Harmonization and Standardization of CNS Biomarkers
Rivka Ravid, Royal Dutch Academy of Sciences, speaking at European Lab Automation 2013. Date Posted: Thursday, August 01, 2013
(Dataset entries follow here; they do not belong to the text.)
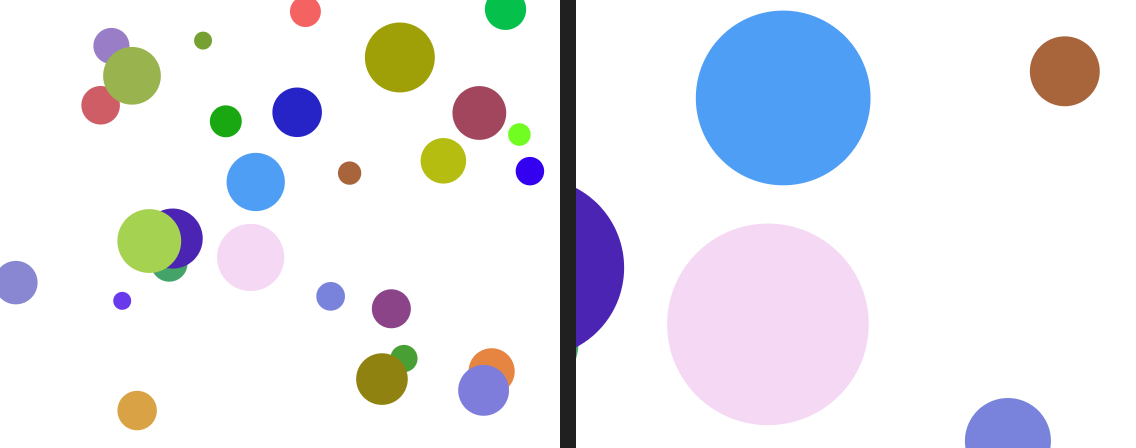
Left, the full canvas; right, a detail of the centre.
Reproduce this background procedurally as a Shadertoy shader.

```glsl
// Flat, crisp-edged discs of mixed hue and size scattered over white.
// Each colour family lays down a few discs, placed by a jittered
// low-discrepancy sequence; lengths are fractions of canvas height.

struct Family {
    vec3 colour;      // central colour
    float spread;     // largest deviation per channel
    float minRadius;
    float maxRadius;
    int count;
};

const int FAMILY_COUNT = 6;
const vec3 PAPER = vec3(1.0);
const float SCATTER = 0.3;

// Painted from back to front.
const Family FAMILIES[FAMILY_COUNT] = Family[FAMILY_COUNT](
    Family(vec3(0.96, 0.85, 0.96), 0.01, 0.075, 0.075, 1),  // blush
    Family(vec3(0.25, 0.82, 0.22), 0.24, 0.020, 0.046, 6),  // green
    Family(vec3(0.82, 0.37, 0.20), 0.20, 0.026, 0.060, 5),  // warm
    Family(vec3(0.46, 0.48, 0.80), 0.20, 0.032, 0.065, 5),  // lavender
    Family(vec3(0.36, 0.10, 0.72), 0.26, 0.020, 0.067, 5),  // violet
    Family(vec3(0.68, 0.69, 0.20), 0.18, 0.044, 0.078, 6)   // olive
);

// Integer hash: three values in 0..1 from an index and a stream number.
vec3 hash3(int index, int stream) {
    uvec3 v = uvec3(index, stream, index + 17 * stream) * 1664525u + 1013904u;
    for (int i = 0; i < 2; i++) {
        v.x += v.y * v.z;
        v.y += v.z * v.x;
        v.z += v.x * v.y;
        v ^= v >> 16u;
    }
    return vec3(v & 0xffffu) / 65535.0;
}

// Evenly spread position in the unit square, loosened by random jitter.
vec2 scatteredPoint(int index) {
    vec2 even = fract(0.5 + float(index) * vec2(0.7549, 0.5698));
    vec2 jitter = hash3(index, 1).xy - 0.5;
    return mix(vec2(0.02), vec2(0.96, 0.98), fract(even + SCATTER * jitter));
}

vec3 variedColour(Family family, int index) {
    vec3 offset = 2.0 * hash3(index, 2) - 1.0;
    return clamp(family.colour + family.spread * offset, 0.0, 1.0);
}

// Coverage of a disc, with an edge one pixel wide.
float discCoverage(vec2 p, vec2 centre, float radius, float pixel) {
    return clamp(0.5 - (length(p - centre) - radius) / pixel, 0.0, 1.0);
}

void mainImage(out vec4 fragColor, in vec2 fragCoord) {
    float pixel = 1.0 / iResolution.y;
    vec2 p = fragCoord * pixel;
    vec2 canvas = iResolution.xy * pixel;

    vec3 colour = PAPER;
    int index = 0;
    for (int f = 0; f < FAMILY_COUNT; f++) {
        Family family = FAMILIES[f];
        for (int i = 0; i < family.count; i++) {
            // Radii step evenly through the family's range.
            float size = float(i) / float(max(family.count - 1, 1));
            float radius = mix(family.minRadius, family.maxRadius, size);
            vec2 centre = scatteredPoint(index) * canvas;
            float coverage = discCoverage(p, centre, radius, pixel);
            colour = mix(colour, variedColour(family, index), coverage);
            index++;
        }
    }
    fragColor = vec4(colour, 1.0);
}
```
Charting Kidney Cancer Metabolism Changes in cell metabolism are increasingly recognized as an important way tumors develop and progress, yet these changes are hard to measure and interpret. A new tool designed by MSK scientists allows users to identify metabolic changes in kidney cancer tumors that may one day be targets for therapy.Cytoskeleton Crew Findings confirm sugar's role in helping cancers survive by changing cellular architecture.Microbiome May Hold the Key to Fighting Obesity In a unique study of free-ranging brown bears, Swedish researchers were able to show that the bears’ dietary variation goes hand-in-hand with dramatic changes in the animal’s gut microbiota.Cancer Cells Kill Off Healthy Neighbours Cancer cells create space to grow by killing off surrounding healthy cells, according to UK researchers working with fruit flies.Future of Medicine Could be Found in a Tiny Crystal Ball A Drexel University materials scientist has discovered a way to grow a crystal ball in a lab. Not the kind that soothsayers use to predict the future, but a microscopic version that could be used to encapsulate medication in a way that would allow it to deliver its curative payload more effectively inside the body.Toxicity Testing With Cultured Liver Cells Microreactor replaces animal testing. Proteins Seek, Attack, Destroy Tumor Cells in Bloodstream Using white blood cells to ferry potent cancer-killing proteins through the bloodstream virtually eliminates metastatic prostate cancer in mice, Cornell researchers have confirmed. Why Do Some Infections Persist? In preparing for the possibility of an antibiotic onslaught, some bacterial cultures adopt an all-for-one/one-for-all strategy that would make a socialist proud, University of Vermont researchers have found. Flipping Molecular 'Switch' May Reduce Nicotine's Effects in the Brain Scientists at The Scripps Research Institute (TSRI) have discovered that a lipid (fat molecule) in brain cells may act as a “switch” to increase or decrease the motivation to consume nicotine.TSRI Team Comes Together with Rare Disease Community Don’t worry, science fiction fans, the machines aren’t taking over quite yet. It turns out humans still beat computers at reading and comprehending text.